And while there’s nothing wrong with trends, I think it’s important to realize what they are. Temporary design trends. You can’t go Lowe’s and buy a Harvest Gold stove anymore. Flooring stores don’t stock orange shag carpet. Why? Because they’ve gone out of style.
So if they’re temporary and will go out of style, why do people use them? I have even used design trends in home.
A few things to consider when choosing a design trend:
- How difficult and expensive will it be to change this when it’s out of style?
- Can you live with the design even when it’s long gone from the current trend?
- Are you okay with your house looking like everyone else’s?
Currently, thanks to Fixer Upper and HGTV, shiplap is all the rage. On almost every episode of Fixer Upper, you can spot rooms [or entire houses] full of shiplap. Typically, the shiplap they use is pristine white shiplap.
The shiplap is effect is beautiful and adds some contrast to boring drywall. But as sure as the sun will come up tomorrow, you can bet that the shiplap trend will die off. What will Joanna Gaines do then?!
Another classic design trend that, once again, thanks to Chip & Jo, has made its presence known in home trends is subway tile. Not only is this a design feature people like, people are actually paying MORE for houses that have subway tile! So, since they’re paying more, of course I put subway tile in the Flip 4 house!

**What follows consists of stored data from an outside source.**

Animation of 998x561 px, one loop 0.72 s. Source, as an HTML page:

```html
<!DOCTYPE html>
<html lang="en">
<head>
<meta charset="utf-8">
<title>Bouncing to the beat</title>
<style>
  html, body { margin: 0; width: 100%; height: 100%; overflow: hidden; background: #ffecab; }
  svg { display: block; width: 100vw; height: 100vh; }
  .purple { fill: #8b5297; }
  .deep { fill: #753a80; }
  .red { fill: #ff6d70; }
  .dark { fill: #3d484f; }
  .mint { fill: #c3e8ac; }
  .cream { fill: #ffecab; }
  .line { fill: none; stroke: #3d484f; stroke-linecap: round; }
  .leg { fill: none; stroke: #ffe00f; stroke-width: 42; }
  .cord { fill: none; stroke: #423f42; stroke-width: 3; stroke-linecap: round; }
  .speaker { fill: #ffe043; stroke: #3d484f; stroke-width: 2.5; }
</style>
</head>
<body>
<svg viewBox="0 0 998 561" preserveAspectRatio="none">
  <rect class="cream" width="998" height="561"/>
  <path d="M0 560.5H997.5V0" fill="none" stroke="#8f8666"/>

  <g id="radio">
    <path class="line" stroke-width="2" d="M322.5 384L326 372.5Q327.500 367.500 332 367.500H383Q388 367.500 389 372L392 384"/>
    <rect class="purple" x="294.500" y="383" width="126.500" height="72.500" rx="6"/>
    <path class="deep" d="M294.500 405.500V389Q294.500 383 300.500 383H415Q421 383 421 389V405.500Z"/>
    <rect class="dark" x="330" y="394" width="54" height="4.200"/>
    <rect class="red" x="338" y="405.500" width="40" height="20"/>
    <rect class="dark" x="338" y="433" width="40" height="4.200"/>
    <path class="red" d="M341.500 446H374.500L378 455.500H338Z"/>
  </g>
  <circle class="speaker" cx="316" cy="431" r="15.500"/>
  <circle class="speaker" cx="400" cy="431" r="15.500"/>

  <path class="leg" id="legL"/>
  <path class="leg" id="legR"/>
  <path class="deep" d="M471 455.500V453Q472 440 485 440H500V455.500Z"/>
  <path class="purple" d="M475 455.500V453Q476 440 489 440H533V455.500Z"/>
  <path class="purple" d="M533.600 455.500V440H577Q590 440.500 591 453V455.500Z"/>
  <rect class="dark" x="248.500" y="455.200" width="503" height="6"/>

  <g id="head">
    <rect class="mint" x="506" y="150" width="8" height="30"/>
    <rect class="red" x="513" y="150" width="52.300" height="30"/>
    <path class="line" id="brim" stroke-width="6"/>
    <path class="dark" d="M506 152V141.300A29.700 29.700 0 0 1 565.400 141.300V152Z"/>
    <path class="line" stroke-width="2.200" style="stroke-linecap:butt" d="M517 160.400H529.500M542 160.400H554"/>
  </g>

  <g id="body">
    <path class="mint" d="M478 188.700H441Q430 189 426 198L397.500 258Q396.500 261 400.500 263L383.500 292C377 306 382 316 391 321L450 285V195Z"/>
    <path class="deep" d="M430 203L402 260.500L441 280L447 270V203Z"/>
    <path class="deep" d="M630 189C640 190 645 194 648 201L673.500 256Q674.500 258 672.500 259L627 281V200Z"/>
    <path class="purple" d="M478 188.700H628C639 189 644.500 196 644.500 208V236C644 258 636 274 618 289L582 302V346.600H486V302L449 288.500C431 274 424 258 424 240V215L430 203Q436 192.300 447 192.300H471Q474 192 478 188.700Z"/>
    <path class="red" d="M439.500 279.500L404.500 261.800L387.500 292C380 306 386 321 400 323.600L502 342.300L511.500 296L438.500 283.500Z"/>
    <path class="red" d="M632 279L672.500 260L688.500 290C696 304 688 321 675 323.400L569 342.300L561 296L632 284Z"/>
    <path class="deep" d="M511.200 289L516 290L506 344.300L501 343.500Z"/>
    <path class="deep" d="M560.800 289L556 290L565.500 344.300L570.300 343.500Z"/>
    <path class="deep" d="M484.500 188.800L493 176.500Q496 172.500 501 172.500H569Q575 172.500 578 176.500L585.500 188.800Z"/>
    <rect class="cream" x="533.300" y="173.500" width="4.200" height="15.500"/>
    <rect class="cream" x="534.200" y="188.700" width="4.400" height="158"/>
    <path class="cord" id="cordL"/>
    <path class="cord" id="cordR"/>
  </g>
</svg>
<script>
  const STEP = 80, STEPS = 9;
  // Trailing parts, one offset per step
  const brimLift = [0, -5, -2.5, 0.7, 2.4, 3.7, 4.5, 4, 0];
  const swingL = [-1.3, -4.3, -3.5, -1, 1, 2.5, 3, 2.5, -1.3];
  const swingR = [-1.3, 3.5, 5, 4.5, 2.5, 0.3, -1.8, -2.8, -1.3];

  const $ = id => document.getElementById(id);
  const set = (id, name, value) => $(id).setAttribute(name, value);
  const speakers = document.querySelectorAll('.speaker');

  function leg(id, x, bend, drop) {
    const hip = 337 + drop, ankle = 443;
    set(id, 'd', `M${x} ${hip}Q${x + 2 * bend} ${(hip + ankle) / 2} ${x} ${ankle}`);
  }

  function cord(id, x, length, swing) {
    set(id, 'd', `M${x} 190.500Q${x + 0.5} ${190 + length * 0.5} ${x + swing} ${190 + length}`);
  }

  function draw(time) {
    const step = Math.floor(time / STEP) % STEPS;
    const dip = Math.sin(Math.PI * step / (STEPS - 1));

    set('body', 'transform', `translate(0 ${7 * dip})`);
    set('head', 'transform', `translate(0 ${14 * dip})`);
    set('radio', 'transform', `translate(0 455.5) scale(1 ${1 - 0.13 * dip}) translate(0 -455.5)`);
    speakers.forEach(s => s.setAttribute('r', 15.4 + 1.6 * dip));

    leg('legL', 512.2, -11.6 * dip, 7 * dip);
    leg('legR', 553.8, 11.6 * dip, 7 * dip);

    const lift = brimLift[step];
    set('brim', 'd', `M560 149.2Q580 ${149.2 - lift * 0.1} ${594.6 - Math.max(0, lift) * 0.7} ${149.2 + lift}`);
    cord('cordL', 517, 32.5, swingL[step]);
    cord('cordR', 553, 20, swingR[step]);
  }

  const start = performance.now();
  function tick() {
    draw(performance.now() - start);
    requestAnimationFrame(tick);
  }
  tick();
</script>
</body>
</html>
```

One of the unexpected designs that have popped up is the usage of barn doors. Gone are the days of pocket door trends (which I still love), and now are the days of visible industrial hardware and sliding doors– new, old, vintage, or unique. Again, people are paying MORE for houses with barn doors, so I’ve incorporated one in Flip 3 and Flip 4.

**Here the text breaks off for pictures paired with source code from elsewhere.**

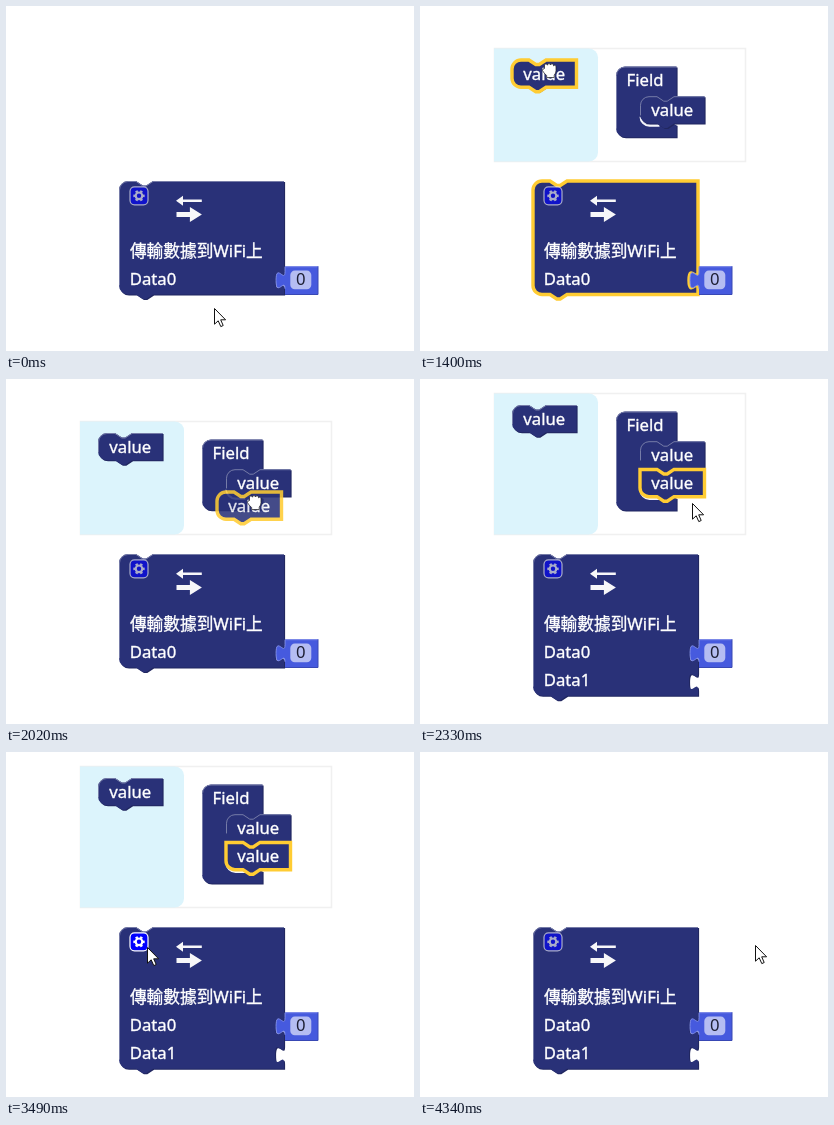
Animation of 408x345 px, one loop 4.42 s. Source, as an HTML page:

```html
<!DOCTYPE html>
<html lang="zh-Hant">
<head>
<meta charset="utf-8">
<title>Block mutator</title>
<style>
html, body { margin: 0; width: 100%; height: 100%; overflow: hidden; background: #fff; }
svg { display: block; width: 408px; height: 345px; }
text {
  font: 16.7px "Noto Sans", "Noto Sans CJK TC", "Noto Sans CJK JP", "Noto Sans CJK", sans-serif;
  fill: #fff; stroke: #fff; stroke-width: .35;
}
.body { fill: #293178; }
.shade { fill: #212760; transform: translate(1.1px, 1.1px); }
.shine { fill: none; stroke: #767ca8; stroke-width: 1; }
.ring { fill: none; stroke: #fc3; stroke-width: 3.4; display: none; }
.selected > .ring { display: inline; }
.selected > .shade, .selected > .shine { display: none; }
</style>
</head>
<body>
<svg viewBox="0 0 408 345">
  <g id="bubble">
    <rect id="frame" x="74.5" y="42.5" width="251" fill="#fff" stroke="#f0f0f0" stroke-width="1.6"/>
    <path id="palette" fill="#dcf4fc"/>
    <g id="store" transform="translate(92 54)"></g>
    <g transform="translate(196 60.5)">
      <path id="fieldShade" class="shade"/>
      <path id="field" class="body"/>
      <path id="fieldShine" class="shine"/>
      <path id="lip" fill="none" stroke="#f4f5fa" stroke-width="2"/>
      <text x="10.600" y="19.800">Field</text>
      <g id="first" transform="translate(24 29.700)"></g>
      <g id="second" class="selected" transform="translate(24 57.950)"></g>
    </g>
  </g>

  <g id="main" transform="translate(113 175)">
    <path id="mainShade" class="shade"/>
    <path id="mainBody" class="body"/>
    <path id="mainShine" class="shine"/>
    <path id="mainRing" class="ring"/>
    <g id="gear" transform="translate(20 14.800)">
      <rect x="-9" y="-9" width="18" height="18" rx="4.500" fill="#00f" stroke="#fff" stroke-width="1.200"/>
      <circle r="3.300" fill="none" stroke="#fff" stroke-width="2.200"/>
      <circle r="4.800" fill="none" stroke="#fff" stroke-width="1.800" pathLength="12" stroke-dasharray="1 1" stroke-dashoffset=".5"/>
    </g>
    <g fill="#f7f7f9">
      <path d="M57 19.800l7-5v3.800h18.800v2.400h-18.800v3.800z"/>
      <path d="M57.500 30.900h13.400v-5l12 7.500l-12 7.500v-5h-13.400z"/>
    </g>
    <text x="10.900" y="75.800">傳輸數據到WiFi上</text>
    <text x="10.800" y="103.800">Data0</text>
    <text x="10.800" y="132.400" id="data1">Data1</text>
  </g>

  <g transform="translate(279 260.200)">
    <path id="number" fill="#465ade"/>
    <path d="M33 0V28.300H0" fill="none" stroke="#3848b4"/>
    <path id="numberShine" fill="none" stroke="#7e8ce8"/>
    <rect x="5.300" y="4.400" width="21" height="18.600" rx="4.500" fill="#b5bdf2"/>
    <text x="15.800" y="19.200" text-anchor="middle" style="fill:#1d1f33;stroke:none">0</text>
  </g>

  <g id="drag" class="selected"></g>

  <path id="arrow" d="M.5 .5V16.200L4.200 12.800L6.800 18.600L9.200 17.500L6.700 11.800H11.600Z" fill="#fff" stroke="#111" stroke-width="1"/>
  <path id="hand" d="M-6.500 -.5q0 -2 2 -2v-2.500a1.500 1.500 0 0 1 3 -.8a1.500 1.500 0 0 1 3 -.2a1.500 1.500 0 0 1 3 .8a1.400 1.400 0 0 1 2.500 1v4q0 2.500 -1.800 4.200v2.500h-7.500v-2q-2.800 -2 -4.200 -5z" fill="#fff" stroke="#222" stroke-width=".7"/>
</svg>
<script>
const LOOP = 4420, ROW = 28.25;
const $ = id => document.getElementById(id);
const show = (id, on) => { $(id).style.display = on ? '' : 'none'; };
const setPath = (id, d) => $(id).setAttribute('d', d);
const place = (id, x, y) => $(id).setAttribute('transform', `translate(${x} ${y})`);

// Block outline pieces
const topLeft = 'M0 9a9 9 0 0 1 9 -9';
const notch = 'H17l6.8 4.5h3.4l6.8 -4.5';
const tail = 'H34l-6.8 4.5h-3.4l-6.8 -4.5';
const bottomLeft = 'H9a9 9 0 0 1 -9 -9Z';
const socket = 'v5.65c0 11.3 -9 -9 -9 8.5s9 -2.8 9 8.5';
const plug = 'c0 -11.3 -9 9 -9 -8.5s9 2.8 9 -8.5';

function outline(w, h, {inputs = '', squareTop, squareBottom} = {}) {
  return (squareTop ? 'M0 0' : topLeft) + `${notch}H${w}${inputs}V${h}${tail}` +
    (squareBottom ? 'H0Z' : bottomLeft);
}

function shine(w, h, squareTop) {
  const corner = squareTop ? 'V.5' : 'V9a8.5 8.5 0 0 1 8.5 -8.5';
  return `M.5 ${h - 9}${corner}${notch}H${w}`;
}

function valueBlock(id, corners = {}) {
  const d = outline(64.5, ROW - 1, corners);
  $(id).innerHTML = `<path class="shade" d="${d}"/><path class="body" d="${d}"/>` +
    `<path class="shine" d="${shine(64.5, ROW, corners.squareTop)}"/>` +
    `<path class="ring" d="${d}"/><text x="11.3" y="19.5">value</text>`;
}

function drawField(count) {
  const arm = 30 + ROW * count;
  const d = `${topLeft}H60.5V30H58l-6.8 4.5h-3.4l-6.8 -4.5H33a9 9 0 0 0 -9 9` +
    `V${arm - 9}a9 9 0 0 0 9 9H60.5v12.5${bottomLeft}`;
  setPath('field', d);
  setPath('fieldShade', d);
  setPath('fieldShine', `M.5 ${arm + 4}V9a8.5 8.5 0 0 1 8.5 -8.5H60.5`);
  setPath('lip', `M24.5 ${arm - 8}a9 9 0 0 0 9 9h10`);
}

function drawMain(rows) {
  const h = 85.25 + ROW * rows;
  const inputs = Array.from({length: rows}, (_, i) => `V${85.2 + ROW * i}${socket}`).join('');
  const d = outline(165, h, {inputs});
  for (const id of ['mainShade', 'mainBody', 'mainRing']) setPath(id, d);
  setPath('mainShine', shine(165, h));
}

function drawBubble(count) {
  const lift = 28 * (count - 1), h = 113 + lift;
  place('bubble', 0, -lift);
  $('frame').setAttribute('height', h);
  setPath('palette', `M74 42.5h95a9 9 0 0 1 9 9v${h - 18}a9 9 0 0 1 -9 9h-95z`);
  drawField(count);
  valueBlock('first', {squareBottom: count > 1});
}

// Pointer moves: first step, last step, steps, x, y
const start = [208, 302];
const moves = [
  [70, 530, 7, 136, 187],
  [940, 1400, 7, 129, 65],
  [1490, 1950, 7, 235.5, 124],
  [2020, 2020, 1, 248, 124],
  [2100, 2100, 1, 257, 124],
  [2250, 2640, 6, 315, 125],
  [2720, 2720, 1, 305, 135],
  [2800, 3240, 7, 133, 181],
  [3330, 3490, 3, 141, 195],
  [3640, 4110, 7, 319, 175],
  [4280, 4340, 2, 335, 193]
];
const ease = p => p * p * (3 - 2 * p);

function pointer(t) {
  let [x, y] = start;
  for (const [from, to, steps, tx, ty] of moves) {
    if (t < from) break;
    const gap = (to - from) / (steps - 1 || 1) || 1;
    const p = ease(Math.min(steps, Math.floor((t - from) / gap + 1e-6) + 1) / steps);
    x += (tx - x) * p;
    y += (ty - y) * p;
  }
  return [x, y];
}

const within = (t, a, b) => t >= a && t < b;
let rowsDrawn = 0;

function render(t) {
  const [x, y] = pointer(t);
  const rows = t < 2250 ? 1 : 2;
  if (rows !== rowsDrawn) {
    drawMain(rows);
    drawBubble(rows);
    show('data1', rows > 1);
    show('second', rows > 1);
    rowsDrawn = rows;
  }
  show('bubble', within(t, 770, 3717));
  $('main').classList.toggle('selected', within(t, 700, 1490) || within(t, 3640, 4110));

  const overGear = x > 124 && x < 143 && y > 181.5 && y < 200;
  $('gear').style.opacity = overGear ? 1 : .6;

  show('drag', within(t, 1400, 2250));
  place('drag', x - 37, y - 11);
  $('drag').style.opacity = t < 1490 ? 1 : .87;

  const grab = within(t, 1320, 2320);
  show('hand', grab);
  show('arrow', !grab);
  place(grab ? 'hand' : 'arrow', Math.round(x), Math.round(y));
}

valueBlock('store');
valueBlock('second', {squareTop: true});
valueBlock('drag');
setPath('number', `M0 0H33V28.3H0V22.6${plug}Z`);
setPath('numberShine', `M0 22.6${plug}V.5H32.5`);

const began = performance.now();
function tick() {
  render((performance.now() - began) % LOOP);
  requestAnimationFrame(tick);
}
render(0);
requestAnimationFrame(tick);
</script>
</body>
</html>
```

Knowing all of these designs will phase out eventually, should you add them to your home? As a Realtor and a house flipper, here’s my opinion to that question.
- Less is more.
Don’t flood your house with every trend on the market. Should all of your walls be shiplap? No! An entire bathroom, kitchen, backsplash all have subway tile? No.
When you incorporate trends to the excess, you’re just asking for your house to date faster than it should! Consider an accent wall like I did in the master bathroom in Flip 4!
- Make it easily changeable
For example, when the maroon & hunter green trend was on fire in the 1990s like gray is today, consider using accents for the trends. Pillows, linens, accent wall, or even artwork are all great ways of incorporating trends in a temporary manor….because trends are temporary.
- How long do you plan to live at your house?
One of the perks that I have in using trends (sparingly!) is that I don’t live in the houses. I’m wanting to capitalize on the trends to drive up the sellability and value in a home, so, like the shiplap walls and subway tile, I use them to meet that goal. If I was living in the house for a long time, I might reconsider my design choices. Again, trends are temporary and if you don’t plan on living in the home temporarily, keep that in mind as you decide on trends.
- Is it in every big chain department store? That’s a sign it’s a trend.
Personally, I don’t regularly shop stores like Kirkland’s or even TJ Maxx. But, occasionally, I’ll snatch up a little treasure. But my rule of thumb is to never buy artwork or decorations from stores like that because they’re a dime a dozen. Who wants their house to be a dime a dozen? Invest in local artists, create something yourself, upcycle previous trend finds into something more modern. Even if you’re not a huge DIY person, shop small and shop local to find unique and adorable accents for your home.
This post isn’t to say that trends are terrible. I love the look of subway tiles and barn doors and shiplap….but people loved Harvest Gold refrigerators and hunter green faux marble countertops too. My point is that they fade…and they fade fast. I frequently walk into houses that are a complete time warp because of the excessive amount of trends used in a house. A house can be classic and transition with the times….the level of difficulty in that transition is based on the number of trends and their permanence.
So, tell me…what are your thoughts on the current trends? As a Realtor, I’ve learned everyone has an opinion about them…and usually a very strong opinion!